I did a really good job of cleaning up the pantry during the run-up to Christmas, and then promptly trashed it while preparing the Tapastravaganza. And then I just kind of let it go, because I was so tired after the holidays, and things slowly got more chaotic, and now I’m having trouble finding stuff in there, which is where I was before I cleaned it up last time. So that’s on my list, and given that I spent last night deep-cleaning and reorganising the kitchen, I sort of feel like I should let the momentum carry me into the pantry and get that all straightened up again. I’d like to paint and really properly sort out the storage space in both rooms, but right now, I’m sort of in the looking-at-paint-chips-and-research phase, and absent some magical free intervention by a proper joiner and decorator, who would have to know more than I do about what I actually want, besides effortless perfection, I have a lot ahead of me.
In the meantime, as a very small start down the road to merely tidier, I took a bag of ageing dried Turkish figs, and made some quick jam. Figs are one of my favourite fruits, and as I have some as-yet-unzested-and-juiced Seville oranges knocking about, as well as a bit of juice that was just sitting in the fridge, I thought I might as well combine two of the fruits I’m keenest on into another well-loved food: homemade jam.
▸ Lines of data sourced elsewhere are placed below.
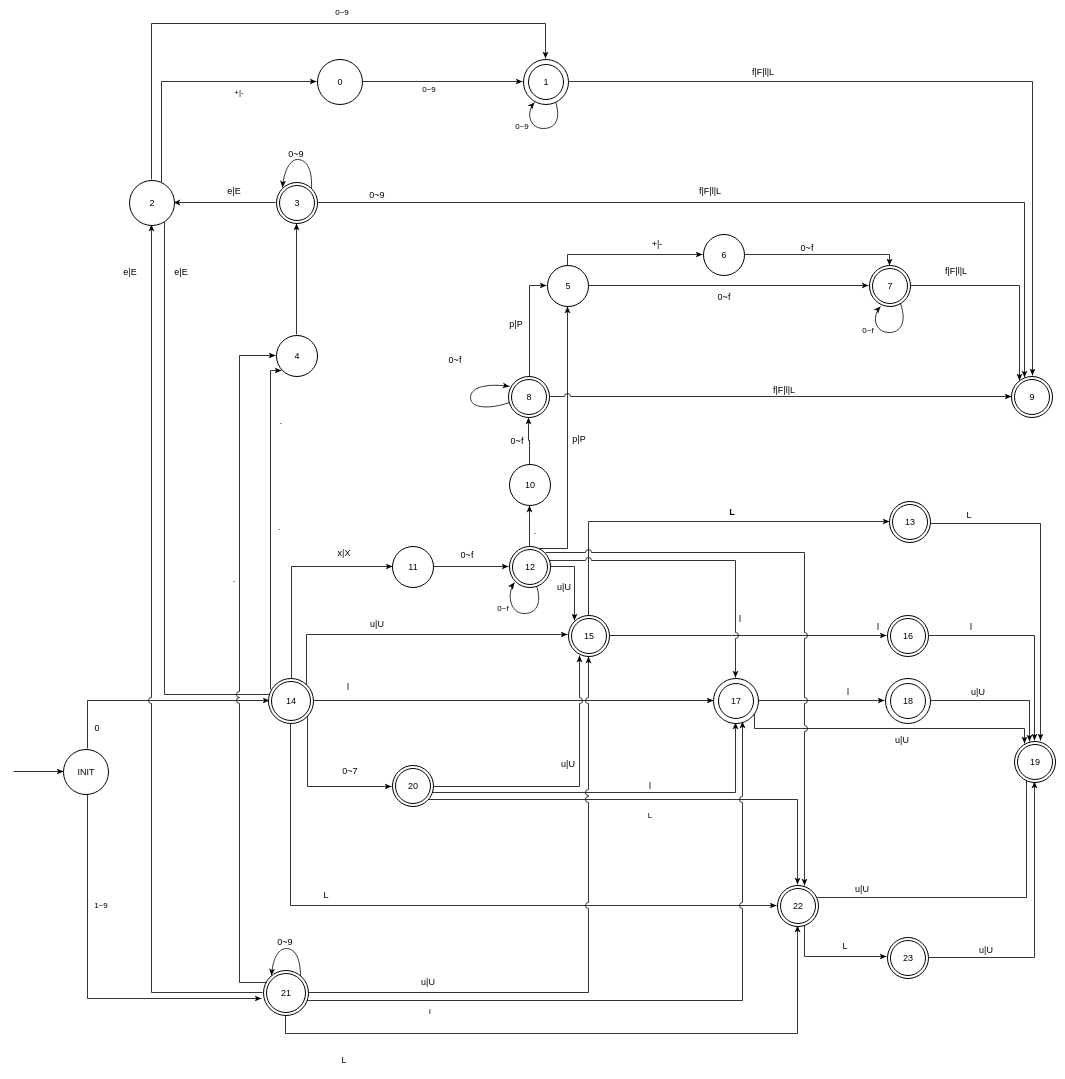
<!DOCTYPE html>
<html lang="en">
<head>
<meta charset="utf-8">
<title>Number literal state machine</title>
<style>
:root { --paper: #ffffff; --ink: #000000; }
* { box-sizing: border-box; }
html, body { margin: 0; padding: 0; background: var(--paper); }
.diagram {
  position: relative; width: 1065px; height: 1079px; overflow: hidden;
  background: var(--paper); color: var(--ink);
  font: 9px/1 "Liberation Sans", Arial, sans-serif;
}
.edges { position: absolute; left: 0; top: 0; display: block; }
.edges path { fill: none; stroke: var(--ink); stroke-width: 0.8; }
.edges .flow { marker-end: url(#arrow); }
.edges marker path { fill: var(--ink); stroke: none; }
.states, .labels { margin: 0; padding: 0; list-style: none; }
.state {
  --r: 21px;
  position: absolute; left: calc(var(--x) * 1px - var(--r)); top: calc(var(--y) * 1px - var(--r));
  width: calc(var(--r) * 2); height: calc(var(--r) * 2);
  display: flex; align-items: center; justify-content: center;
  border: 0.8px solid var(--ink); border-radius: 50%; background: var(--paper);
}
.large { --r: 23px; }
.accepting::before {
  content: ""; position: absolute; inset: 2px;
  border: 0.8px solid var(--ink); border-radius: 50%;
}
.large.accepting::before { inset: 4px; }
.large.tight::before { inset: 2px; }
.label {
  position: absolute; left: calc(var(--x) * 1px); top: calc(var(--y) * 1px);
  transform: translate(-50%, -50%); white-space: nowrap;
}
.small { font-size: 8px; }
.bold { font-weight: bold; }
</style>
</head>
<body>
<main class="diagram">
<svg class="edges" width="1065" height="1079" viewBox="0 0 1065 1079" aria-hidden="true">
  <defs>
    <marker id="arrow" markerUnits="userSpaceOnUse" markerWidth="8" markerHeight="8" refX="7" refY="4" orient="auto">
      <path d="M0 1L7 4L0 7L1.8 4Z"/>
    </marker>
  </defs>
  <g transform="translate(-0.5 -0.5)">
    <path class="flow" d="M14 772H64"/>
    <path class="flow" d="M88 749V701H270"/>
    <path class="flow" d="M88 794V999H262"/>
    <path class="flow" d="M152 180V24H546V59"/>
    <path class="flow" d="M162 183V82H317"/>
    <path class="flow" d="M362 82H523"/>
    <path class="flow" d="M568 82H1033V376"/>
    <path class="flow" d="M276 203H174"/>
    <path class="flow" d="M317 203H1025V378"/>
    <path class="flow" d="M297 335V224"/>
    <path class="flow" d="M568 266V255H703"/>
    <path class="flow" d="M744 255H890V266"/>
    <path class="flow" d="M588 286H869"/>
    <path class="flow" d="M910 286H1020V381"/>
    <path class="flow" d="M530 377V286H547"/>
    <path class="flow" d="M550 397H565a3 3 0 0 1 6 0H1012"/>
    <path class="flow" d="M530 465V441H529V418"/>
    <path class="flow" d="M530 547V506"/>
    <path class="flow" d="M540 549H568V307"/>
    <path class="flow" d="M434 567H509"/>
    <path class="flow" d="M292 680V567H393"/>
    <path class="flow" d="M550 567H575V621"/>
    <path class="flow" d="M549 561H586a3 3 0 0 1 6 0H736V633a3 3 0 0 1 0 6V678"/>
    <path class="flow" d="M546 553H586a3 3 0 0 1 6 0H805V633a3 3 0 0 1 0 6V698a3 3 0 0 1 0 6V726a3 3 0 0 1 0 6V886"/>
    <path class="flow" d="M589 616V522H890"/>
    <path class="flow" d="M930 524H1041V741"/>
    <path class="flow" d="M609 636H887"/>
    <path class="flow" d="M928 636H1035V741"/>
    <path class="flow" d="M758 701H885"/>
    <path class="flow" d="M930 701H1030V742"/>
    <path class="flow" d="M755 713V729H1025V744"/>
    <path d="M271 695H165V221"/>
    <path class="flow" d="M271 690V371H282"/>
    <path class="flow" d="M307 688V635H568"/>
    <path class="flow" d="M313 701H714"/>
    <path class="flow" d="M308 713V787H392"/>
    <path class="flow" d="M291 722V906H777"/>
    <path class="flow" d="M433 787H580V704a3 3 0 0 0 0 -6V656"/>
    <path class="flow" d="M431 793H736V723"/>
    <path class="flow" d="M429 800H798V885"/>
    <path class="flow" d="M263 993H152V704a3 3 0 0 1 0 -6V225"/>
    <path class="flow" d="M267 983H240V704a3 3 0 0 1 0 -6a3 3 0 0 1 0 -6V356H276"/>
    <path class="flow" d="M308 993H589V909a3 3 0 0 1 0 -6V803a3 3 0 0 1 0 -6V796a3 3 0 0 1 0 -6V704a3 3 0 0 1 0 -6V657"/>
    <path class="flow" d="M307 1001H743V909a3 3 0 0 1 0 -6V803a3 3 0 0 1 0 -6V722"/>
    <path class="flow" d="M286 1015V1034H798V926"/>
    <path d="M818 898H1027V781"/>
    <path class="flow" d="M805 925V957H887"/>
    <path class="flow" d="M929 958H1035V782"/>
    <path class="flow" d="M556 102C562 121 555 129 544 129C530 129 526 113 535 103"/>
    <path class="flow" d="M312 189C313 166 305 160 298 160C290 160 284 173 283 188"/>
    <path class="flow" d="M901 304C908 324 900 333 890 333C875 333 872 317 881 307"/>
    <path class="flow" d="M510 403C490 410 471 409 471 398C471 386 492 384 510 387"/>
    <path class="flow" d="M537 586C543 605 536 614 525 614C510 614 507 594 515 583"/>
    <path class="flow" d="M301 977C301 956 294 949 287 949C278 949 273 961 272 976"/>
  </g>
</svg>

<ol class="states">
  <li class="state large" style="--x:86;--y:772">INIT</li>
  <li class="state large" style="--x:340;--y:82">0</li>
  <li class="state large accepting" style="--x:546;--y:82">1</li>
  <li class="state large" style="--x:152;--y:203">2</li>
  <li class="state accepting" style="--x:297;--y:203">3</li>
  <li class="state" style="--x:297;--y:356">4</li>
  <li class="state" style="--x:568;--y:286">5</li>
  <li class="state" style="--x:724;--y:255">6</li>
  <li class="state accepting" style="--x:890;--y:286">7</li>
  <li class="state accepting" style="--x:529;--y:397">8</li>
  <li class="state accepting" style="--x:1032;--y:397">9</li>
  <li class="state" style="--x:530;--y:485">10</li>
  <li class="state" style="--x:413;--y:567">11</li>
  <li class="state accepting" style="--x:530;--y:567">12</li>
  <li class="state accepting" style="--x:910;--y:522">13</li>
  <li class="state large tight accepting" style="--x:291;--y:701">14</li>
  <li class="state accepting" style="--x:589;--y:636">15</li>
  <li class="state accepting" style="--x:908;--y:636">16</li>
  <li class="state large accepting" style="--x:736;--y:701">17</li>
  <li class="state large accepting" style="--x:908;--y:701">18</li>
  <li class="state accepting" style="--x:1035;--y:762">19</li>
  <li class="state accepting" style="--x:413;--y:786">20</li>
  <li class="state large tight accepting" style="--x:286;--y:993">21</li>
  <li class="state accepting" style="--x:798;--y:906">22</li>
  <li class="state accepting" style="--x:908;--y:958">23</li>
</ol>

<ul class="labels">
  <li class="label small" style="--x:342;--y:13">0~9</li>
  <li class="label small" style="--x:239;--y:93">+|-</li>
  <li class="label small" style="--x:429;--y:90">0~9</li>
  <li class="label small" style="--x:522;--y:127">0~9</li>
  <li class="label" style="--x:763;--y:72">f|F|l|L</li>
  <li class="label" style="--x:296;--y:154">0~9</li>
  <li class="label" style="--x:234;--y:191">e|E</li>
  <li class="label" style="--x:377;--y:195">0~9</li>
  <li class="label" style="--x:710;--y:191">f|F|l|L</li>
  <li class="label" style="--x:130;--y:272">e|E</li>
  <li class="label" style="--x:181;--y:272">e|E</li>
  <li class="label" style="--x:657;--y:244">+|-</li>
  <li class="label" style="--x:807;--y:248">0~f</li>
  <li class="label" style="--x:724;--y:297">0~f</li>
  <li class="label" style="--x:956;--y:271">f|F|l|L</li>
  <li class="label small" style="--x:868;--y:331">0~f</li>
  <li class="label" style="--x:516;--y:324">p|P</li>
  <li class="label" style="--x:455;--y:360">0~f</li>
  <li class="label" style="--x:784;--y:390">f|F|l|L</li>
  <li class="label" style="--x:517;--y:441">0~f</li>
  <li class="label" style="--x:579;--y:439">p|P</li>
  <li class="label" style="--x:281;--y:421">.</li>
  <li class="label" style="--x:279;--y:527">.</li>
  <li class="label" style="--x:234;--y:579">.</li>
  <li class="label" style="--x:535;--y:531">.</li>
  <li class="label" style="--x:344;--y:553">x|X</li>
  <li class="label" style="--x:467;--y:555">0~f</li>
  <li class="label small" style="--x:503;--y:609">0~f</li>
  <li class="label" style="--x:564;--y:587">u|U</li>
  <li class="label bold" style="--x:732;--y:512">L</li>
  <li class="label" style="--x:969;--y:515">L</li>
  <li class="label" style="--x:740;--y:619">l</li>
  <li class="label" style="--x:878;--y:627">l</li>
  <li class="label" style="--x:971;--y:627">l</li>
  <li class="label" style="--x:377;--y:624">u|U</li>
  <li class="label" style="--x:348;--y:687">l</li>
  <li class="label" style="--x:848;--y:692">l</li>
  <li class="label" style="--x:978;--y:692">u|U</li>
  <li class="label" style="--x:902;--y:740">u|U</li>
  <li class="label" style="--x:97;--y:728">0</li>
  <li class="label" style="--x:350;--y:771">0~7</li>
  <li class="label" style="--x:568;--y:764">u|U</li>
  <li class="label" style="--x:650;--y:786">l</li>
  <li class="label small" style="--x:650;--y:816">L</li>
  <li class="label" style="--x:326;--y:895">L</li>
  <li class="label small" style="--x:101;--y:906">1~9</li>
  <li class="label" style="--x:862;--y:889">u|U</li>
  <li class="label" style="--x:845;--y:946">L</li>
  <li class="label" style="--x:986;--y:950">u|U</li>
  <li class="label" style="--x:285;--y:942">0~9</li>
  <li class="label" style="--x:428;--y:982">u|U</li>
  <li class="label small" style="--x:430;--y:1012">l</li>
  <li class="label" style="--x:344;--y:1060">L</li>
</ul>
</main>
</body>
</html>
I only had fifteen good-sized figs in my little bag, meaning I’d get about one jar of jam out of them, so there’s really no point in processing that for long-term storage, because once I’ve got a jar of fig jam in the fridge, it’s not going to last long enough to go bad. I’ve only ever made fig jam from fresh before, but I knew it was perfectly possible to make it from dried fruit, and a quick consultation with Chef Google brought me to The Kitchn’s Mission Fig Quick Jam recipe, which I adapted to make mine.
So that link takes you to their version. This here is mine:
200g dried Turkish figs, stems cut off (this is approximate; that’s about what my fifteen figs weighed)
120ml Seville orange juice, plus zest of one orange
125g golden caster sugar
1/2 tsp. vanilla paste or extract
Bung all the ingredients, except for the vanilla, in a small saucepan, mix them up, and bring contents to boil. Allow to boil for about one minute, then drop it back to a simmer, stirring occasionally, until figs soften up a bit, and juice and sugar gets syrupy, about ten minutes. You don’t have to hover directly over it and stir constantly, but don’t venture far away, and keep half an eye on it; depending on the size of your pan, sugar can boil over really fast. Remove pan from heat, stir in the vanilla, and allow to cool for another ten minutes or so. It doesn’t have to be stone cold, but it should be cool enough that any accidental splatters won’t cause injury.
Transfer pan contents to a food processor, and whizz until you have jam. You may think there’s too much liquid, but you will be wrong. I was prepared to put it all back in the pan and cook it down further, but that turned out to not be at all necessary. That pectin-rich orange has your back. Place jam in clean jar, seal and store in the refrigerator. It should be completely fine for a week or two, minimum.
This jam is delicious. I knew, instinctively, that swopping the water for orange juice and adding zest would be a good idea, but it was even better than I expected. I will be baking a loaf of bread, and getting some good goat’s cheese to eat with this, as t’s very sweet, and cries out for something a bit salty and savoury to balance it and show it to its fullest advantage, assuming I don’t just shovel it directly into my mouth with a spoon. This is definitely going on the list of recipes to repeat.